WORK ITEM — Look through the lines below and extract each one that contains "petal".

DATASET RECORDS —
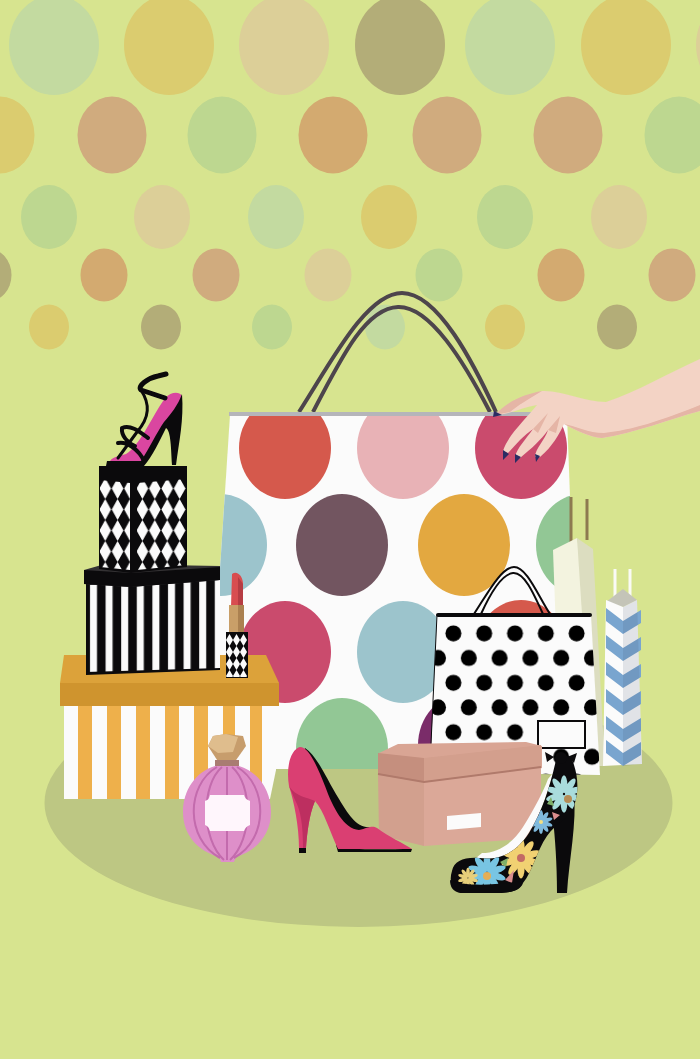
<!DOCTYPE html>
<html lang="en">
<head>
<meta charset="utf-8">
<title>Shopping still life</title>
<style>
:root{
  --lime:#d7e48f; --ground:#bdc783; --mint:#c3daa0; --green:#bdd790; --yellow:#dbcc6f; --tan:#dccf98;
  --olive:#b3ad78; --clay:#d0ab7e; --amber:#d3aa70;
  --ink:#0b0a0c; --paper:#fbfbfb; --red:#d5594c; --rose:#e8b2b6; --magenta:#ca4b6d; --blue:#9cc4cc;
  --plum:#725560; --gold:#e3a840; --leaf:#92c795; --skin:#f3d3c5; --skin-shade:#e5b5a6;
}
html,body{margin:0;width:700px;height:1059px;overflow:hidden;background:var(--lime)}
svg{display:block}
.mint{fill:var(--mint)}.green{fill:var(--green)}.yellow{fill:var(--yellow)}.tan{fill:var(--tan)}
.olive{fill:var(--olive)}.clay{fill:var(--clay)}.amber{fill:var(--amber)}
.ink{fill:var(--ink)}.paper{fill:var(--paper)}.magenta{fill:var(--magenta)}.blue{fill:var(--blue)}
.red{fill:var(--red)}.rose{fill:var(--rose)}.plum{fill:var(--plum)}.gold{fill:var(--gold)}.leaf{fill:var(--leaf)}
.skin{fill:var(--skin)}.skin-shade{fill:var(--skin-shade)}
.line{fill:none;stroke:var(--ink);stroke-linecap:round;stroke-linejoin:round}
</style>
</head>
<body>
<svg width="700" height="1059" viewBox="0 0 700 1059" role="img" aria-label="Shopping bags, gift boxes, shoes, perfume and lipstick on a lime background with pastel dots">
<defs>
  <ellipse id="dot-xl" rx="45" ry="50"/>
  <ellipse id="dot-l" rx="34.5" ry="38.5"/>
  <ellipse id="dot-m" rx="28" ry="32"/>
  <ellipse id="dot-s" rx="23.5" ry="26.5"/>
  <ellipse id="dot-xs" rx="20" ry="22.5"/>
  <ellipse id="bag-dot" rx="46" ry="51"/>
  <clipPath id="big-bag-shape"><path d="M230 415H567L580 769H218V600Z"/></clipPath>
  <clipPath id="small-bag-shape"><path d="M437 615H591L600 775L430 772Z"/></clipPath>
  <pattern id="small-dots" x="438" y="621" width="30.8" height="49.4" patternUnits="userSpaceOnUse">
    <circle cx="15.4" cy="12.4" r="8"/><circle cx="0" cy="37" r="8"/><circle cx="30.8" cy="37" r="8"/>
  </pattern>
  <pattern id="diamonds" x="99" y="478" width="12.4" height="21" patternUnits="userSpaceOnUse">
    <path class="paper" d="M6.2 0L12 10.5L6.2 21L0.4 10.5Z"/>
  </pattern>
  <pattern id="lipstick-diamonds" x="226" y="634" width="7" height="12" patternUnits="userSpaceOnUse">
    <path class="paper" d="M3.5 0L7 6L3.5 12L0 6Z"/>
  </pattern>
  <pattern id="black-stripes" x="86" y="580" width="15.6" height="100" patternUnits="userSpaceOnUse">
    <rect class="paper" x="4" width="7" height="100"/>
  </pattern>
  <path id="chevron" d="M606 0L623 13L641 2V15L623 26L606 13Z"/>
  <g id="daisy">
    <g id="petal-pair"><ellipse cy="-9" rx="3" ry="8"/><ellipse cy="9" rx="3" ry="8"/></g>
    <use href="#petal-pair" transform="rotate(36)"/><use href="#petal-pair" transform="rotate(72)"/>
    <use href="#petal-pair" transform="rotate(108)"/><use href="#petal-pair" transform="rotate(144)"/>
  </g>
  <path id="platform-body" d="M556 760C562 752 572 755 574 765C578 777 579 792 574 806C568 820 556 823 547 836C536 852 533 871 523 883C520 892 508 893 490 893H461C451 890 449 880 452 871C454 861 464 857 479 858C502 861 518 850 529 833C542 812 550 787 556 760Z"/>
  <clipPath id="platform-shape"><use href="#platform-body"/></clipPath>
</defs>

<rect width="700" height="1059" fill="var(--lime)"/>

<g id="backdrop-dots">
  <use href="#dot-xl" class="mint" x="54" y="45"/><use href="#dot-xl" class="yellow" x="169" y="45"/>
  <use href="#dot-xl" class="tan" x="284" y="45"/><use href="#dot-xl" class="olive" x="400" y="45"/>
  <use href="#dot-xl" class="mint" x="510" y="45"/><use href="#dot-xl" class="yellow" x="626" y="45"/>
  <use href="#dot-xl" class="tan" x="741" y="45"/>
  <use href="#dot-l" class="yellow" x="0" y="135"/><use href="#dot-l" class="clay" x="112" y="135"/>
  <use href="#dot-l" class="green" x="222" y="135"/><use href="#dot-l" class="amber" x="333" y="135"/>
  <use href="#dot-l" class="clay" x="447" y="135"/><use href="#dot-l" class="clay" x="568" y="135"/>
  <use href="#dot-l" class="green" x="679" y="135"/>
  <use href="#dot-m" class="green" x="49" y="217"/><use href="#dot-m" class="tan" x="162" y="217"/>
  <use href="#dot-m" class="mint" x="276" y="217"/><use href="#dot-m" class="yellow" x="389" y="217"/>
  <use href="#dot-m" class="green" x="505" y="217"/><use href="#dot-m" class="tan" x="619" y="217"/>
  <use href="#dot-s" class="olive" x="-12" y="275"/><use href="#dot-s" class="amber" x="104" y="275"/>
  <use href="#dot-s" class="clay" x="216" y="275"/><use href="#dot-s" class="tan" x="328" y="275"/>
  <use href="#dot-s" class="green" x="439" y="275"/><use href="#dot-s" class="amber" x="561" y="275"/>
  <use href="#dot-s" class="clay" x="672" y="275"/>
  <use href="#dot-xs" class="yellow" x="49" y="327"/><use href="#dot-xs" class="olive" x="161" y="327"/>
  <use href="#dot-xs" class="green" x="272" y="327"/><use href="#dot-xs" class="mint" x="385" y="327"/>
  <use href="#dot-xs" class="yellow" x="505" y="327"/><use href="#dot-xs" class="olive" x="617" y="327"/>
</g>

<ellipse id="ground" cx="358.500" cy="803" rx="314" ry="124" fill="var(--ground)"/>

<g id="big-bag">
  <g fill="none" stroke="#4d454c" stroke-width="4">
    <path d="M299 412C330 364 366 293 402 293S474 364 496 412"/>
    <path d="M313 412C342 356 366 308 398 307S464 362 490 412"/>
  </g>
  <g clip-path="url(#big-bag-shape)">
    <rect class="paper" x="210" y="410" width="380" height="365"/>
    <use href="#bag-dot" class="red" x="285" y="448"/><use href="#bag-dot" class="rose" x="403" y="448"/>
    <use href="#bag-dot" class="magenta" x="521" y="448"/><use href="#bag-dot" class="blue" x="221" y="545"/>
    <use href="#bag-dot" class="plum" x="342" y="545"/><use href="#bag-dot" class="gold" x="464" y="545"/>
    <use href="#bag-dot" class="leaf" x="582" y="545"/><use href="#bag-dot" class="magenta" x="285" y="652"/>
    <use href="#bag-dot" class="blue" x="403" y="652"/><use href="#bag-dot" class="red" x="521" y="651"/>
    <use href="#bag-dot" class="leaf" x="342" y="749"/><use href="#bag-dot" x="464" y="745" fill="#7a2c69"/>
  </g>
  <path d="M229 414H567" stroke="#b5b5ba" stroke-width="4"/>
</g>

<g id="hand">
  <path class="skin" d="M700 359C672 371 637 392 606 402C584 402 562 390 542 391C525 396 507 403 495 415C508 415 523 407 537 405C525 420 508 435 503 451L508 453C517 443 524 435 533 429C526 439 517 448 515 457L520 458C532 448 541 440 548 430C545 440 535 449 535 457L540 457C552 447 560 433 564 424C577 431 590 437 602 438C636 433 669 419 700 411Z"/>
  <path class="skin-shade" d="M495 415C507 401 525 394 542 391C530 398 517 406 510 412ZM533 429L548 413L538 433ZM548 430L560 416L556 433ZM564 424C577 431 590 437 602 438C636 433 669 419 700 411V405C660 421 632 430 604 433C588 433 576 426 564 424Z"/>
  <g fill="#2b2c63"><path d="M494 411L502 415L493 417ZM503 450L509 454L503 460ZM515 454L521 457L515 463ZM535 454L540 456L536 462Z"/></g>
</g>

<g id="cream-bag">
  <path d="M571 544V497M587 540V499" stroke="#8d7a50" stroke-width="3"/>
  <path fill="#f3f3df" d="M553 550L577 538L592 620L600 740L560 740Z"/>
  <path fill="#dcddc0" d="M577 538L593 549L605 766H592Z"/>
</g>

<g id="chevron-bag">
  <path d="M615 597V569M630 597V569" stroke="#fafaf5" stroke-width="3"/>
  <path fill="#c4c4b8" d="M606 602L623 589L637 600L623 607Z"/>
  <path class="paper" d="M606 600L623 607L637 600L642 764L603 766Z"/>
  <g fill="#79a5cf">
    <use href="#chevron" y="608"/><use href="#chevron" y="635"/><use href="#chevron" y="662"/>
    <use href="#chevron" y="689"/><use href="#chevron" y="716"/><use href="#chevron" y="740"/>
  </g>
  <path fill="#44506a" opacity=".14" d="M623 607L637 600L642 764L623 766Z"/>
</g>

<g id="small-bag">
  <g class="line" stroke-width="2">
    <path d="M474 614C486 596 501 567 514 567S538 596 550 614"/>
    <path d="M481 614C491 592 502 574 513 573S533 592 543 614"/>
  </g>
  <g clip-path="url(#small-bag-shape)">
    <rect class="paper" x="425" y="612" width="180" height="166"/>
    <rect x="425" y="620" width="180" height="158" fill="url(#small-dots)"/>
  </g>
  <path class="line" stroke-width="4" d="M438 615H590"/>
  <path class="line" stroke-width="1" d="M437 615L430 765"/>
  <rect class="paper" x="538" y="721" width="47" height="27" stroke="#0b0a0c" stroke-width="2"/>
</g>

<g id="orange-box">
  <path class="paper" d="M64 700H276V770L270 799H64Z"/>
  <path fill="#eeb04b" d="M78 706H92V799H78ZM107 706H121V799H107ZM136 706H150V799H136ZM165 706H179V799H165ZM194 706H208V799H194ZM223 706H235V799H223ZM250 706H262V799H250Z"/>
  <path fill="#dca23a" d="M64 655H266L279 683V706H60V683Z"/>
  <path fill="#cf942e" d="M60 683H279V706H60Z"/>
</g>

<g id="striped-box">
  <path class="ink" d="M86 583L220 577V670L86 675Z"/>
  <path fill="url(#black-stripes)" d="M86 585L220 580V668L86 672Z"/>
  <path fill="#343234" d="M84 570L105 564L220 566V580L130 587L84 584Z"/>
  <path class="ink" d="M84 570L131 573L220 567V580L131 587L84 584Z"/>
</g>

<g id="diamond-box">
  <path class="ink" d="M99 466H187V567L131 573L99 569Z"/>
  <path fill="url(#diamonds)" d="M100 480L130 483V570L100 567ZM137 483L186 479V565L137 570Z"/>
</g>

<g id="sandal">
  <path fill="#da46a0" d="M165 398C171 392 179 391 182 396C182 407 173 417 165 427C158 439 151 455 143 463H109C111 457 119 456 126 454C140 445 150 420 165 398Z"/>
  <path class="ink" d="M182 394C184 420 179 442 176 465H172C171 449 171 431 166 428C160 440 152 457 144 466H106L107 461H141C149 449 157 432 164 422C171 414 178 405 182 394Z"/>
  <g class="line">
    <path stroke-width="5" d="M165 398L141 390C137 386 148 378 158 376L166 374"/>
    <path stroke-width="3" d="M141 390C150 404 150 417 137 432L118 458"/>
    <path stroke-width="4" d="M118 443C127 441 139 450 144 461M122 428C132 424 142 434 148 438M122 428C121 436 128 443 135 446"/>
  </g>
</g>

<g id="lipstick">
  <path fill="#d84d50" d="M232 574C237 570 243 576 243 584V606H231Z"/>
  <path fill="#b63c43" d="M238 577L243 584V606H238Z"/>
  <rect x="229" y="605" width="15" height="29" fill="#c99f68"/>
  <rect x="238" y="605" width="6" height="29" fill="#ab8150"/>
  <rect class="ink" x="226" y="632" width="22" height="46"/>
  <rect x="226" y="634" width="21" height="43" fill="url(#lipstick-diamonds)"/>
</g>

<g id="perfume">
  <path fill="#c79d6c" d="M213 736L226 734L243 736L246 746L234 763H219L208 746Z"/>
  <path fill="#dfbd8d" d="M213 736L226 734L238 737L233 752L218 753L208 746Z"/>
  <rect x="215" y="760" width="24" height="8" fill="#a97c72"/>
  <path fill="#de8fc9" d="M215 766H239C259 772 271 791 271 812C271 835 256 851 236 857L234 862H221L219 857C198 851 183 835 183 812C183 791 195 772 215 766Z"/>
  <g fill="none" stroke="#c36bad" stroke-width="2">
    <path d="M217 767C186 785 185 839 220 858M222 767C201 785 201 839 224 860M227 767V860M232 767C253 785 253 839 230 860M237 767C268 785 269 839 234 858"/>
  </g>
  <path fill="#fff6fc" d="M210 795H244C245 799 248 800 250 801V825C247 826 245 828 244 831H210C209 828 208 826 205 825V801C208 800 209 799 210 795Z"/>
</g>

<g id="pink-box">
  <path fill="#d9a594" d="M379 753L398 744L526 742L542 746V768L523 775L379 777Z"/>
  <path fill="#d2a08e" d="M378 773H424L424 846L379 835Z"/>
  <path fill="#dba898" d="M424 780L541 766V838L424 846Z"/>
  <path fill="#c58f7e" d="M378 753L424 758V782L378 774Z"/>
  <path fill="#d39f8d" d="M424 758L541 745V767L424 782Z"/>
  <path d="M378 774L424 782L541 767" fill="none" stroke="#b07a6b" stroke-width="2"/>
  <path class="paper" d="M447 816L481 813V827L447 830Z"/>
</g>

<g id="pink-pump">
  <path class="ink" d="M299 846H306V853H299ZM336 845C350 851 385 849 412 849L411 852H338Z"/>
  <path class="ink" d="M305 748C318 757 326 778 339 799C348 814 357 829 371 827L360 836L338 826L302 760Z"/>
  <path fill="#da3f72" d="M300 747C309 747 317 766 325 786C333 808 344 829 359 830C368 828 372 825 377 828C389 837 403 843 412 849H338C330 832 324 811 315 801C309 815 307 834 306 848H299C299 826 294 802 289 786C286 768 290 750 300 747Z"/>
  <path fill="#bd2f60" d="M289 786C296 797 307 797 315 801C309 815 307 834 306 848H303C303 826 301 811 295 800Z"/>
</g>

<g id="floral-platform">
  <path class="ink" d="M574 790C577 824 569 860 567 893H557C557 862 555 839 553 818Z"/>
  <path class="paper" d="M553 773C546 800 535 829 517 848C506 859 488 860 476 858L482 853C498 853 513 843 523 827C535 808 544 790 548 779Z"/>
  <use href="#platform-body" class="ink"/>
  <g clip-path="url(#platform-shape)">
    <use href="#daisy" fill="#a9dcdc" transform="translate(564 794) scale(1.100)"/><circle cx="568" cy="799" r="4" fill="#b58c55"/>
    <use href="#daisy" fill="#7fb9dd" transform="translate(541 822) scale(.7)"/><circle cx="541" cy="822" r="2" fill="#f4df84"/>
    <use href="#daisy" fill="#f1d172" transform="translate(521 858) scale(1.200)"/><circle cx="521" cy="858" r="4" fill="#c36a64"/>
    <use href="#daisy" fill="#78c5e3" transform="translate(487 873) scale(1.150)"/><circle cx="487" cy="876" r="4" fill="#e4ae55"/>
    <use href="#daisy" fill="#e8cf7a" transform="translate(468 878) scale(.6)"/>
    <path fill="#d98d8d" d="M505 880L514 870L512 883ZM552 812L560 815L554 820Z"/>
    <path fill="#7fae68" d="M500 862L508 858L506 867ZM547 804L551 797L554 806Z"/>
  </g>
  <path class="ink" d="M450 880C462 887 500 885 523 881C521 890 512 893 498 893H461C453 892 450 887 450 880Z"/>
  <circle class="ink" cx="561" cy="758" r="6"/>
  <path class="ink" d="M554 757L545 752L547 762ZM567 757L577 753L574 763Z"/>
</g>
</svg>
</body>
</html>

RESULT OF THIS TASK —
    <g id="petal-pair"><ellipse cy="-9" rx="3" ry="8"/><ellipse cy="9" rx="3" ry="8"/></g>
    <use href="#petal-pair" transform="rotate(36)"/><use href="#petal-pair" transform="rotate(72)"/>
    <use href="#petal-pair" transform="rotate(108)"/><use href="#petal-pair" transform="rotate(144)"/>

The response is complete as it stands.